▸ **WORK TO COMPLETE**
Every line that holds the word "dark" needs to be copied from the data below.
╔══
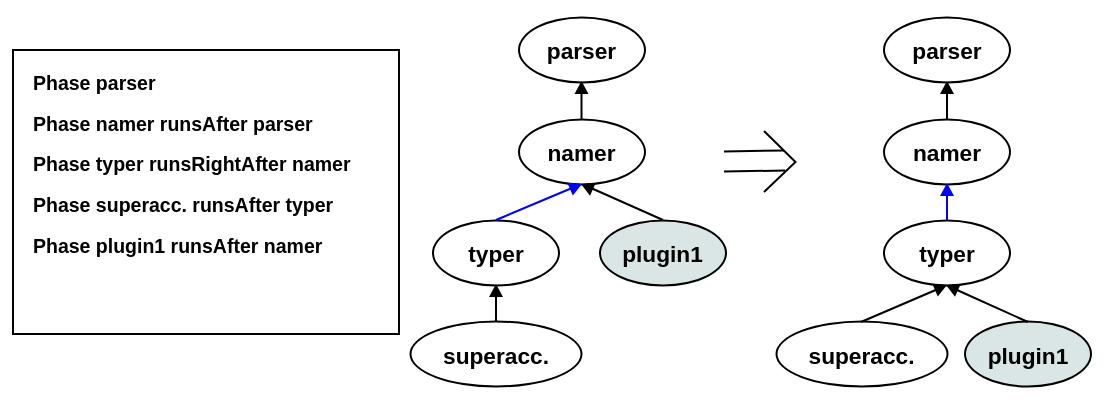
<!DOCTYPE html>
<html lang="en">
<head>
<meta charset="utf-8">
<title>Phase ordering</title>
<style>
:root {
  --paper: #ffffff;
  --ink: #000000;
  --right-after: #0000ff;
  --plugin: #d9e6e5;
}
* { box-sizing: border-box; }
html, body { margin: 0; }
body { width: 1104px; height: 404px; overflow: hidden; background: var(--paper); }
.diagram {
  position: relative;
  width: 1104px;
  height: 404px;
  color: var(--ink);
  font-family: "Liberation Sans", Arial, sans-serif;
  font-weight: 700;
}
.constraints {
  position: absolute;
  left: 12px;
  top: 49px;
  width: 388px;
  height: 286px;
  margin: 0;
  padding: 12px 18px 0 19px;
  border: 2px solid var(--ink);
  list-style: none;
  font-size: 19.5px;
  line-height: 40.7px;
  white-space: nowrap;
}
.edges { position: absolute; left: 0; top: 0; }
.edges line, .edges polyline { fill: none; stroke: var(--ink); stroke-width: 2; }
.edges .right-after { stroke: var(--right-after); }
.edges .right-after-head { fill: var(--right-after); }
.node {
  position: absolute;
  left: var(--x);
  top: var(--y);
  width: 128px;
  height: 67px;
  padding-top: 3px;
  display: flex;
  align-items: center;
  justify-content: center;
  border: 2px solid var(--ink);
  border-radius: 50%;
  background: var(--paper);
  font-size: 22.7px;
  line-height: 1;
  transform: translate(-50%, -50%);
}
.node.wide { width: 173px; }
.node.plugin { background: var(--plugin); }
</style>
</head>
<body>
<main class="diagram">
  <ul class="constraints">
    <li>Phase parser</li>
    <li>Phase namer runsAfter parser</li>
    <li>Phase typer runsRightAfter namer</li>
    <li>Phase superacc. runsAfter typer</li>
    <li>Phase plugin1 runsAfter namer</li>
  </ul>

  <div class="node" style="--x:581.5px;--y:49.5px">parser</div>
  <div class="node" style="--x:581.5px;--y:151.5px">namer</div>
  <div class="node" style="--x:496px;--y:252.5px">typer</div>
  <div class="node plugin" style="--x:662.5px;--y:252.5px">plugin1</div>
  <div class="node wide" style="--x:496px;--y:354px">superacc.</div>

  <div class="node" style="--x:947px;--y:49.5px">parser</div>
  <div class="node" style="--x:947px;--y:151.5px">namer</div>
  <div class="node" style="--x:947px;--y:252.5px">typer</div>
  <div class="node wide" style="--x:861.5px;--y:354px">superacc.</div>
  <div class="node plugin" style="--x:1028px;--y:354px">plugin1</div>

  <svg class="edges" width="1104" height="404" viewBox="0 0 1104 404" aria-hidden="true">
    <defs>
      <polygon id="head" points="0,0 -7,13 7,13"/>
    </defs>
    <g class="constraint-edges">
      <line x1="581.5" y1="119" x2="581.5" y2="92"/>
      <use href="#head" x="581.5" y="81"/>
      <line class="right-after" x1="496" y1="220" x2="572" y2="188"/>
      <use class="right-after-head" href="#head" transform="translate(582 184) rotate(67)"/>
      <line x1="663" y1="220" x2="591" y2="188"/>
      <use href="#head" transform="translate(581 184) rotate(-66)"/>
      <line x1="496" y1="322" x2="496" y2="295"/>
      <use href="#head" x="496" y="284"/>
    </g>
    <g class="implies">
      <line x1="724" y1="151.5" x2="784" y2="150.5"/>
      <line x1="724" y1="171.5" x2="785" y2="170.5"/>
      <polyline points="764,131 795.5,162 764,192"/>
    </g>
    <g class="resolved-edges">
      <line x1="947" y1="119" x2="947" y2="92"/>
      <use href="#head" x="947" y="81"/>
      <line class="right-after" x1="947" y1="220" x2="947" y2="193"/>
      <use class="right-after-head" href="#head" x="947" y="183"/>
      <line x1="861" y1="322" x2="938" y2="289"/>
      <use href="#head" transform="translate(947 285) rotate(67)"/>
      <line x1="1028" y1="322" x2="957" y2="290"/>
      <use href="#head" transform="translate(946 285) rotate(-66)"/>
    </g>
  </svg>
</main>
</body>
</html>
╚══
╔══
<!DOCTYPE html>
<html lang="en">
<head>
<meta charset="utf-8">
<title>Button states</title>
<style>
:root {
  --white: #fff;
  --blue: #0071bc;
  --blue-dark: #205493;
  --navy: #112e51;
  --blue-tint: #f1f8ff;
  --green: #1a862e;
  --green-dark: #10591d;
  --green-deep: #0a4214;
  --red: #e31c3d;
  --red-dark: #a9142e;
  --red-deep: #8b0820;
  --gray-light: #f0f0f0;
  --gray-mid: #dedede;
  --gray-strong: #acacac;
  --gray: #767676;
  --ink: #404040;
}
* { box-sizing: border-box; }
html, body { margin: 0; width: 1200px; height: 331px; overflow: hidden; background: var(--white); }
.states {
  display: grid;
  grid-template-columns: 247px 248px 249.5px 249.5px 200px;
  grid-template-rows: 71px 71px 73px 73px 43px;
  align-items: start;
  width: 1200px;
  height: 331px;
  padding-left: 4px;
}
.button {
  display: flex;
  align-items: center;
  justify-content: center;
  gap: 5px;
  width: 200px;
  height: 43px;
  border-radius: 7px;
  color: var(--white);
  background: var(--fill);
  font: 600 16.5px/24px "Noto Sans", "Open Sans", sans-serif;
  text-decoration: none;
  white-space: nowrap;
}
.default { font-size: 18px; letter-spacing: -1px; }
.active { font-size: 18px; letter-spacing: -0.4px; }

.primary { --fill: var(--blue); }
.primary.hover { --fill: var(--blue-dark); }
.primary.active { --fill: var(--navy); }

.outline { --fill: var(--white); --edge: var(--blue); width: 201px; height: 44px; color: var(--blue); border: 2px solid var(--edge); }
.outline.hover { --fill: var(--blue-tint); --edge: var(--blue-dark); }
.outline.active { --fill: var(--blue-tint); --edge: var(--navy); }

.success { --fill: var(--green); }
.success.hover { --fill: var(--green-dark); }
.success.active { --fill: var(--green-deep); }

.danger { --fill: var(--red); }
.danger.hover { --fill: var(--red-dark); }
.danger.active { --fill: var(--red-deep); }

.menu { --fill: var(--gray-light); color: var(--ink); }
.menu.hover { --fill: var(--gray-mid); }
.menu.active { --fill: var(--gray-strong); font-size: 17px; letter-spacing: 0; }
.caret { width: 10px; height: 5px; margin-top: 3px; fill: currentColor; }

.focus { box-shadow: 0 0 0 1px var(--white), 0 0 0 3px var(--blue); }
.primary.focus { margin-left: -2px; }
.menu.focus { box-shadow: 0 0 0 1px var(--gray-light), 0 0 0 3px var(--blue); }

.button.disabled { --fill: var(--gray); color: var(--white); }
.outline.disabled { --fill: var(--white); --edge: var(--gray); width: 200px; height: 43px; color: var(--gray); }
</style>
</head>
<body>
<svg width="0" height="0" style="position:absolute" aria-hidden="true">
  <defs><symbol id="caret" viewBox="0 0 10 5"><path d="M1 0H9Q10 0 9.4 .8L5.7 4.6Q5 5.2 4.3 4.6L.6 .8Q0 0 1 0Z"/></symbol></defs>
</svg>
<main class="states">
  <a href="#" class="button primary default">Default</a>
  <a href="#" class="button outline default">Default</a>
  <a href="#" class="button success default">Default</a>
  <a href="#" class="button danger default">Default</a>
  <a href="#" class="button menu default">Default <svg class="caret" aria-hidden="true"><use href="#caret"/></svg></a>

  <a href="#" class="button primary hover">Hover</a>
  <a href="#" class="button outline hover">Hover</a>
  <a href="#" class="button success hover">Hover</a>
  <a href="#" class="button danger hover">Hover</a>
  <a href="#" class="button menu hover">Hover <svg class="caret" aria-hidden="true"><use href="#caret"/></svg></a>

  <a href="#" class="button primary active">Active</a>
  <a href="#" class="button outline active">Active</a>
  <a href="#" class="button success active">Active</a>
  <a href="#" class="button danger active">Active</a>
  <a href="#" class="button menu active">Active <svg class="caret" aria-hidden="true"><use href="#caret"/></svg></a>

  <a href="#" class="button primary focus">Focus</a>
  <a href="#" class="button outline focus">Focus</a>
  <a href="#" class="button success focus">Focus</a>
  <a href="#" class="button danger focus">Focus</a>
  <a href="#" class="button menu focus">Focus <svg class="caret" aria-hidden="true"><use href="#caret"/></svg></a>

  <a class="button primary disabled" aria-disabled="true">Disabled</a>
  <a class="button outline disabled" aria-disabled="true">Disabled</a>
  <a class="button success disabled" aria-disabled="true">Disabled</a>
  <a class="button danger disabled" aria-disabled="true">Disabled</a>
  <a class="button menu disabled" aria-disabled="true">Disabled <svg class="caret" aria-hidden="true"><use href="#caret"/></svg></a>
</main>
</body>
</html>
╚══
╔══
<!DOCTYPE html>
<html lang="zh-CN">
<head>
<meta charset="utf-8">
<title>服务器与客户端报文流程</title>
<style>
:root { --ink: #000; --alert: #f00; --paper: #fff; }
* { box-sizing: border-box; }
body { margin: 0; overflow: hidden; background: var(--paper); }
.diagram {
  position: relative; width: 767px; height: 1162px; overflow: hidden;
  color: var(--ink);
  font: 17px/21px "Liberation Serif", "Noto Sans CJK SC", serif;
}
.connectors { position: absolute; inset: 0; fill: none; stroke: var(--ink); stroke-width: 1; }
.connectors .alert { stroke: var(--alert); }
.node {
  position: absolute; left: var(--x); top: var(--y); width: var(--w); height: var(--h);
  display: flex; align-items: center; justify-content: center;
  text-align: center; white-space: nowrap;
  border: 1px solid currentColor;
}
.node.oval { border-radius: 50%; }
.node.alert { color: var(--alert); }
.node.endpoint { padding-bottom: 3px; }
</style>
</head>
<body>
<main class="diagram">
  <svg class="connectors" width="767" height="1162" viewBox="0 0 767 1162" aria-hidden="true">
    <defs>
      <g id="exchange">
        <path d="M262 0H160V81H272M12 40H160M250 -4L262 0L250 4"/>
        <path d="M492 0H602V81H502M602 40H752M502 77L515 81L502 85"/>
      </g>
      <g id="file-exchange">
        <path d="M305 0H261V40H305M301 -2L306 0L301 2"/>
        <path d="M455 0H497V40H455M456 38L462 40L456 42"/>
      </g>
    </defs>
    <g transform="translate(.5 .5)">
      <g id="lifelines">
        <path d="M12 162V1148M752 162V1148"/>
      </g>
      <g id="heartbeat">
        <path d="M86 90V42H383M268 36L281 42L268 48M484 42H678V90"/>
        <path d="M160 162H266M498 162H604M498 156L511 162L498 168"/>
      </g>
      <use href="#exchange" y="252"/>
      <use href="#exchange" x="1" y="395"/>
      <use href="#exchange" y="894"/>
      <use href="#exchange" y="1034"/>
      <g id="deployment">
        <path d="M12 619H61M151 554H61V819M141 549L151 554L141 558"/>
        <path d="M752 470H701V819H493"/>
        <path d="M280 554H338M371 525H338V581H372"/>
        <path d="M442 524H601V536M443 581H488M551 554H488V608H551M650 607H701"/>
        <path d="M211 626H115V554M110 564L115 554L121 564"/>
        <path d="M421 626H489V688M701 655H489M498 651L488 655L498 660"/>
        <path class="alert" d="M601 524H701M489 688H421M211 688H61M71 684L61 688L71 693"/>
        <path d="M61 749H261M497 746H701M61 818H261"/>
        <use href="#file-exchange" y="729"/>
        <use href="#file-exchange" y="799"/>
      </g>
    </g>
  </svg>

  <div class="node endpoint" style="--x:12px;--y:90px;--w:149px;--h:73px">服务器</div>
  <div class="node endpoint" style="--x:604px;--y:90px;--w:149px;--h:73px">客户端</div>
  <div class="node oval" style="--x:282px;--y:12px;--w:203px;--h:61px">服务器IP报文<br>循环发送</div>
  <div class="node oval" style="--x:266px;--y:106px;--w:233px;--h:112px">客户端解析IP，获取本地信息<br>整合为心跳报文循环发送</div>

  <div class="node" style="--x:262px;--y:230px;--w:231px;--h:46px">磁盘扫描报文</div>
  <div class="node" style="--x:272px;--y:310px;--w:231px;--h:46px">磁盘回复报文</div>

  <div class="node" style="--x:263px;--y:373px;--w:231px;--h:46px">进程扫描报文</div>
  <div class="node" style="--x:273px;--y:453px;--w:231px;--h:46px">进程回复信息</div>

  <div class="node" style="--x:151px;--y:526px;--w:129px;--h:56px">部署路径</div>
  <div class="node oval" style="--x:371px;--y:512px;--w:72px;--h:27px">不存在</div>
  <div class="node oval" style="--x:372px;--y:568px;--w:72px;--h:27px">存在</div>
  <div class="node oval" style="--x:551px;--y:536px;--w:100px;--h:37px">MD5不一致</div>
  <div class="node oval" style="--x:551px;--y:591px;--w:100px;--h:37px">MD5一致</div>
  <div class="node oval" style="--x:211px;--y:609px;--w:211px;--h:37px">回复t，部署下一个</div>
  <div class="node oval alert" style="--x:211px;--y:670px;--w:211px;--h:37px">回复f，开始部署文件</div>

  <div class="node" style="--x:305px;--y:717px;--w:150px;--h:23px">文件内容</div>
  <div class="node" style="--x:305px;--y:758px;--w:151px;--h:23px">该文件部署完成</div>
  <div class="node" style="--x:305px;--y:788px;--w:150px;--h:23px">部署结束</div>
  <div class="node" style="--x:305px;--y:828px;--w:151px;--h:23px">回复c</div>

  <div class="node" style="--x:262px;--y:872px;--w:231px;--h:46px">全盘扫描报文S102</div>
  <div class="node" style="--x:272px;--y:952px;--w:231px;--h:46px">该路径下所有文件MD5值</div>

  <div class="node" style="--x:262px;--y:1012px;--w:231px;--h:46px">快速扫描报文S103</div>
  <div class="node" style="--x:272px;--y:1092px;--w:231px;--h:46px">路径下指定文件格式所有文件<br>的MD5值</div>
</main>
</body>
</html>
╚══
▸ **WRITTEN SOLUTION**
  --blue-dark: #205493;
  --green-dark: #10591d;
  --red-dark: #a9142e;
.primary.hover { --fill: var(--blue-dark); }
.outline.hover { --fill: var(--blue-tint); --edge: var(--blue-dark); }
.success.hover { --fill: var(--green-dark); }
.danger.hover { --fill: var(--red-dark); }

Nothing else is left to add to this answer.